Significant changes mooted ahead of elections in PNG

Papua New Guinea is scheduled to hold general elections during next year. The current government has confirmed that they will proceed despite the country being in the midst of the COVID-19 pandemic.

There have been calls for significant changes to be made to the PNG electoral and political systems.

Last week in Parliament the PM revealed that a private member’s Bill had been tabled which called for a change to the voting system from ‘Limited Preferential Voting’ to ‘First Past the Post’. As this would require constitutional change, it will need to get two-thirds of the MPs to vote for it, which is unlikely in the current Parliament.

A special parliamentary committee also tabled a report recommending the introduction of reserved seats for women. The PM said in Parliament that several options were under consideration. However, it is unlikely that any significant changes can be made in time for the 2022 elections.

Pacific kava growers react to Bundaberg mayor’s comments

Recent comments from the mayor of Bundaberg, in Queensland, have sparked a strong reaction from members of the kava industry in the Pacific islands region.

The mayor, Jack Dempsey, suggested that kava could be grown in Queensland or that Bundaberg could be a centre for processing the root for selling in Australia and elsewhere. Whilst Mr Dempsey no doubt has good intentions, his suggestions sparked anger in the region.

An informal group – the Pasifika Kava Forum (of which I am a member) put out a statement calling for a ban on the export of kava growing materials from Pacific countries such as Vanuatu, Tonga, and Fiji where it is a key agricultural crop.

The kava growers and exporters of the Pacific islands region are much more focused on getting access to the Australian market for kava exporting. A long-promised trial of commercial importation into Australia has yet to materialise.

Tonga and PNG contemplate use of death penalty

There have been discussions in both Tonga and Papua New Guinea related to use of the death penalty.

In Tonga, a bill put forward by the Speaker, Lord Fakafanua, aims to apply the death penalty to those convicted of importing 5kg or more of a Class A drug into the country. Tonga is one of several Pacific countries dealing with an increase in drugs-related crimes.

Tonga is one of two Pacific island states that retains the death penalty on the statute books. However, it has not been used for 40 years.

The other country which continues to recognise the death penalty is PNG. In that country it has not been used for over 70 years. However, a recent decision of the courts to lift a temporary ban may have cleared the way for the execution of fourteen people who are currently on death row.

Pacific nations join to express support for Afghanistan

A number of Pacific island countries have signed a joint statement further to the fall of the Ghani government in Afghanistan.

In a short statement, numerous members of the Pacific Islands Forum (PIF) joined with other countries to voice their concerns over the deteriorating security situation in Afghanistan. The statement calls for a restoration of security and for those seeking to leave the country to be allowed to do so safely.

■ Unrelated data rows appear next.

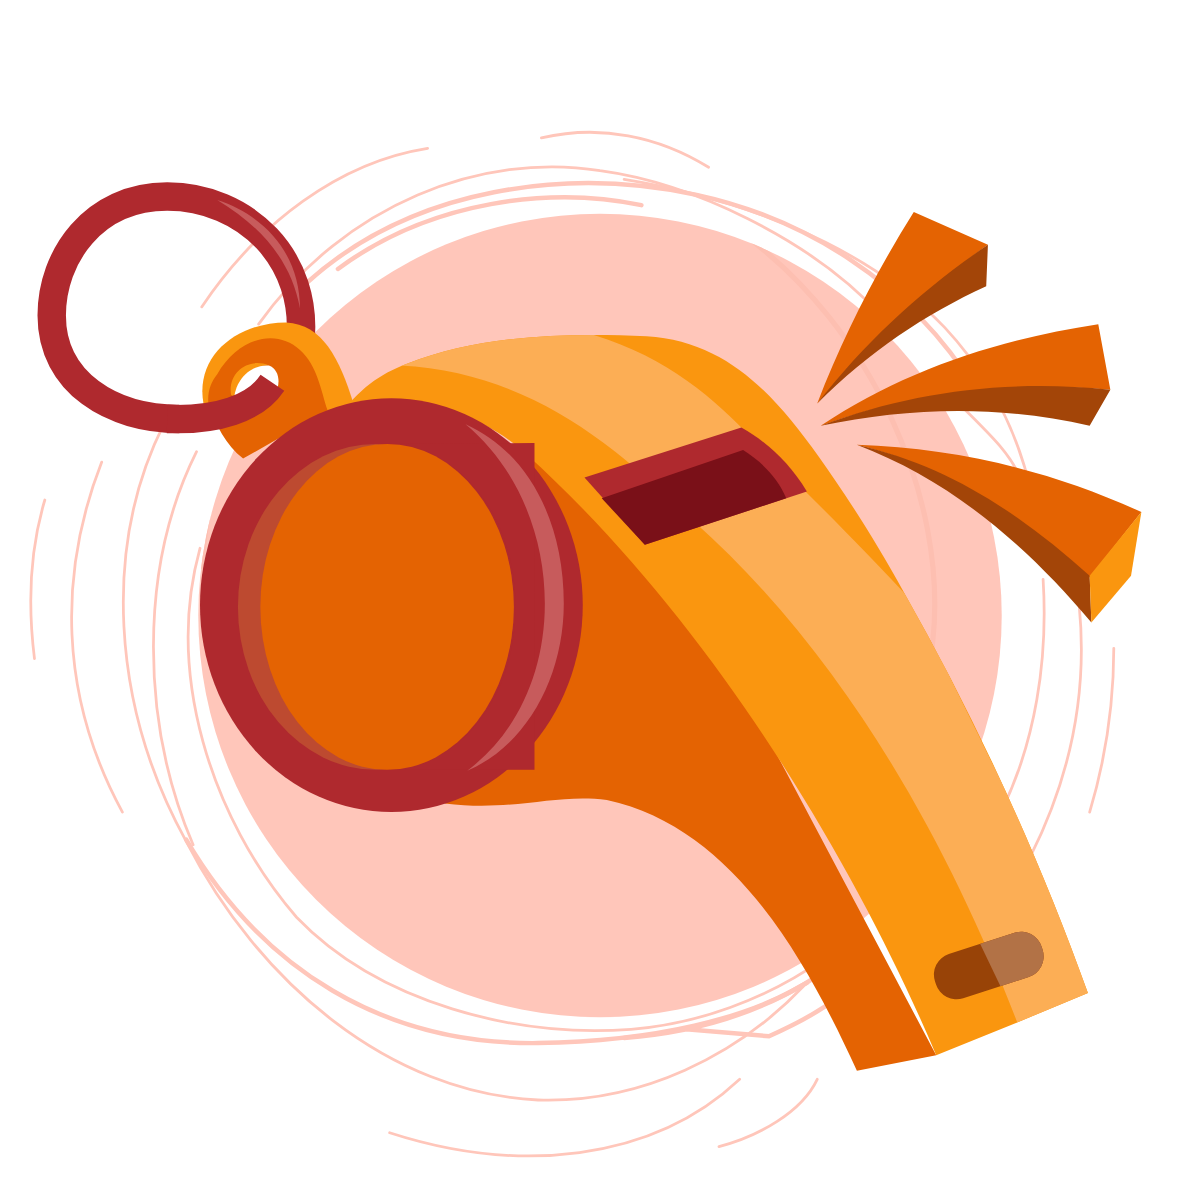
<!DOCTYPE html>
<html lang="en">
<head>
<meta charset="utf-8">
<title>Whistle illustration</title>
<style>
:root {
  --paper: #ffffff;
  --blush: #ffc6ba;
  --blush-deep: #fdbfb1;
  --amber: #fa960f;
  --amber-light: #fcae55;
  --orange: #e46302;
  --rust: #a34508;
  --crimson: #af292e;
  --crimson-light: #c75b5c;
  --crimson-shade: #bd4a30;
  --maroon: #7a1018;
  --notch: #984307;
  --notch-light: #b27246;
}
html, body { margin: 0; background: var(--paper); overflow: hidden; }
.artboard { display: block; width: 1200px; height: 1200px; }
.disc { fill: var(--blush); }
.sketch-lines path { fill: none; stroke: var(--blush); stroke-width: 1.6; stroke-linecap: round; }
.sketch-lines .bold { stroke-width: 2.6; }
.disc-lines path { fill: none; stroke: var(--blush-deep); stroke-width: 3; }
.amber { fill: var(--amber); }
.amber-light { fill: var(--amber-light); }
.orange { fill: var(--orange); }
.rust { fill: var(--rust); }
.crimson { fill: var(--crimson); }
.crimson-light { fill: var(--crimson-light); }
.crimson-shade { fill: var(--crimson-shade); }
.maroon { fill: var(--maroon); }
.paper { fill: var(--paper); }
.notch { fill: var(--notch); }
.notch-light { fill: var(--notch-light); }
.key-ring { fill: none; stroke: var(--crimson); stroke-width: 16.5; }
</style>
</head>
<body>
<svg class="artboard" viewBox="0 0 696 696" role="img" aria-label="Orange whistle with a red key ring, blowing loudly">
  <defs>
    <clipPath id="barrel-clip">
      <path d="M196 242C208 226 220 217 236 211C278 194 330 193 375 195C422 198 449 229 475 265C490 286 508 314 524 343C566 417 602 495 631 576L590 593L543 612L300 480Z"/>
    </clipPath>
    <clipPath id="notch-clip">
      <rect x="541" y="546.500" width="65" height="27" rx="12.500" transform="rotate(-18 573.500 560)"/>
    </clipPath>
    <clipPath id="disc-clip"><circle cx="348" cy="357" r="233"/></clipPath>
  </defs>

  <g id="backdrop">
    <circle class="disc" cx="348" cy="357" r="233"/>
    <g class="disc-lines" clip-path="url(#disc-clip)">
      <path d="M430 135C506 190 550 290 541 372C538 410 530 440 510 475"/>
      <path d="M117 330C122 250 160 180 225 140"/>
    </g>
    <g class="sketch-lines">
      <path d="M314 80C348 72 382 79 411 97"/>
      <path d="M117 178C150 129 197 94 248 86"/>
      <path d="M150 188C200 118 280 88 348 99C400 106 470 138 512 184"/>
      <path class="bold" d="M178 164C240 108 330 97 404 113C464 126 527 162 566 226"/>
      <path class="bold" d="M196 156C250 116 320 108 372 119"/>
      <path d="M362 104C424 114 500 140 548 190C574 218 590 250 598 285"/>
      <path d="M26 290C17 320 16 350 20 382"/>
      <path d="M59 268C34 332 34 403 71 471"/>
      <path d="M95 246C60 316 64 408 108 488C150 570 226 634 312 638C372 640 428 612 466 572"/>
      <path d="M114 262C80 330 82 420 112 490"/>
      <path class="bold" d="M108 487C152 562 222 606 312 605C376 604 436 592 474 566"/>
      <path d="M116 318C96 390 122 474 172 532C220 582 300 602 366 597C404 594 444 580 478 556"/>
      <path class="bold" d="M362 602C402 599 438 588 468 570M398 597L446 601C464 593 478 585 488 577"/>
      <path d="M226 657C300 681 378 674 429 626"/>
      <path d="M417 665C440 659 465 645 474 626"/>
      <path d="M646 376C646 410 641 441 632 471"/>
      <path d="M626 352C631 404 620 452 598 496"/>
      <path d="M605 336C608 384 600 430 582 468"/>
      <path d="M548 226C572 250 586 262 592 278"/>
    </g>
  </g>

  <g id="key-ring-back">
    <path class="key-ring" d="M174 200C180 150 142 114 97 114C54 114 30 149 30 183C30 222 65 243 104 243"/>
    <path class="crimson-light" d="M126 116C154 125 174 148 174 179C169 151 151 131 126 116Z"/>
  </g>

  <g id="lanyard-loop">
    <path class="amber" d="M118 234C113 206 138 187 166 187C187 188 197 208 205 234L180 252L140 256Z"/>
    <path class="orange" d="M126 217C138 196 160 190 174 203C184 212 186 226 190 238L141 266C131 258 125 246 121 235C120 228 122 222 126 217Z"/>
    <path class="amber" d="M134 229C132 216 144 207 156 212C151 211 139 217 138 232Z"/>
    <path class="paper" d="M136 236C134 222 145 211 156 212C164 215 163 228 155 235C148 241 140 242 136 236Z"/>
    <path class="key-ring" d="M97 243C126 244 148 237 158 222"/>
  </g>

  <g id="whistle">
    <path class="orange" d="M180 300L305 258L420 380L543 612L497 621C468 558 426 480 352 464C322 460 298 471 258 466Z"/>
    <g id="barrel">
      <path class="amber" d="M196 242C208 226 220 217 236 211C278 194 330 193 375 195C422 198 449 229 475 265C490 286 508 314 524 343C566 417 602 495 631 576L590 593L543 612C500 510 418 366 306 264C276 236 230 226 196 242Z"/>
      <path class="amber-light" clip-path="url(#barrel-clip)" d="M232 212C260 190 310 188 340 193C386 206 414 231 436 254C464 282 496 313 530 350L640 574L590 593C552 494 492 382 402 302C360 262 310 216 232 212Z"/>
    </g>
    <g id="air-slot">
      <path class="crimson" d="M339 277L430 248C446 257 458 269 468 285L374 316Z"/>
      <path class="maroon" d="M349 289L431 261C442 268 451 277 456 289L374 316Z"/>
    </g>
    <g id="mouthpiece-notch" clip-path="url(#notch-clip)">
      <path class="notch" d="M535 530H615V590H535Z"/>
      <path class="notch-light" d="M563 536L586 584H620V530Z"/>
    </g>
    <g id="end-cap">
      <ellipse class="crimson" cx="227" cy="351" rx="111" ry="120"/>
      <ellipse class="crimson-shade" cx="218" cy="352" rx="80" ry="94.500"/>
      <path class="crimson" d="M218 257.500C270 257 299 302 299 352C299 402 270 447 218 446.500H310V257Z"/>
      <ellipse class="orange" cx="224.500" cy="352" rx="73.500" ry="94.500"/>
      <path class="crimson-light" d="M270 246C306 262 327 302 327 350C327 392 306 432 271 447C299 426 316 391 316 350C316 309 299 270 270 246Z"/>
    </g>
  </g>

  <g id="sound-bursts">
    <g>
      <path class="orange" d="M530 123L573 142C537 168 505 198 474 234C489 195 508 158 530 123Z"/>
      <path class="rust" d="M573 142L572 166C537 182 504 204 474 234C503 197 536 167 573 142Z"/>
    </g>
    <g>
      <path class="orange" d="M637 188L644 226C584 221 529 228 476 247C524 215 578 197 637 188Z"/>
      <path class="rust" d="M644 226L632 247C580 235 528 236 476 247C529 227 584 220 644 226Z"/>
    </g>
    <g>
      <path class="orange" d="M497 258C555 260 610 273 662 297L632 335C592 299 550 271 497 258Z"/>
      <path class="rust" d="M497 258C550 270 592 298 632 334L633 361C595 316 552 279 497 258Z"/>
      <path class="amber" d="M662 297L656 334L633 361L632 334Z"/>
    </g>
  </g>
</svg>
</body>
</html>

Both New Zealand and Australia are involved in military missions to evacuate their own nationals and others from Kabul.

The statement goes on to say that the international community stands ready to offer assistance to the Afghan people.

The PIF members who are signatories to the statement are: Australia, Federated States of Micronesia, Fiji, Nauru, New Zealand, Palau, Republic of Marshall Islands, and Tonga.


Tess Newton Cain is an Adjunct Associate Professor at the Griffith Asia Institute and project lead of the Pacific Hub.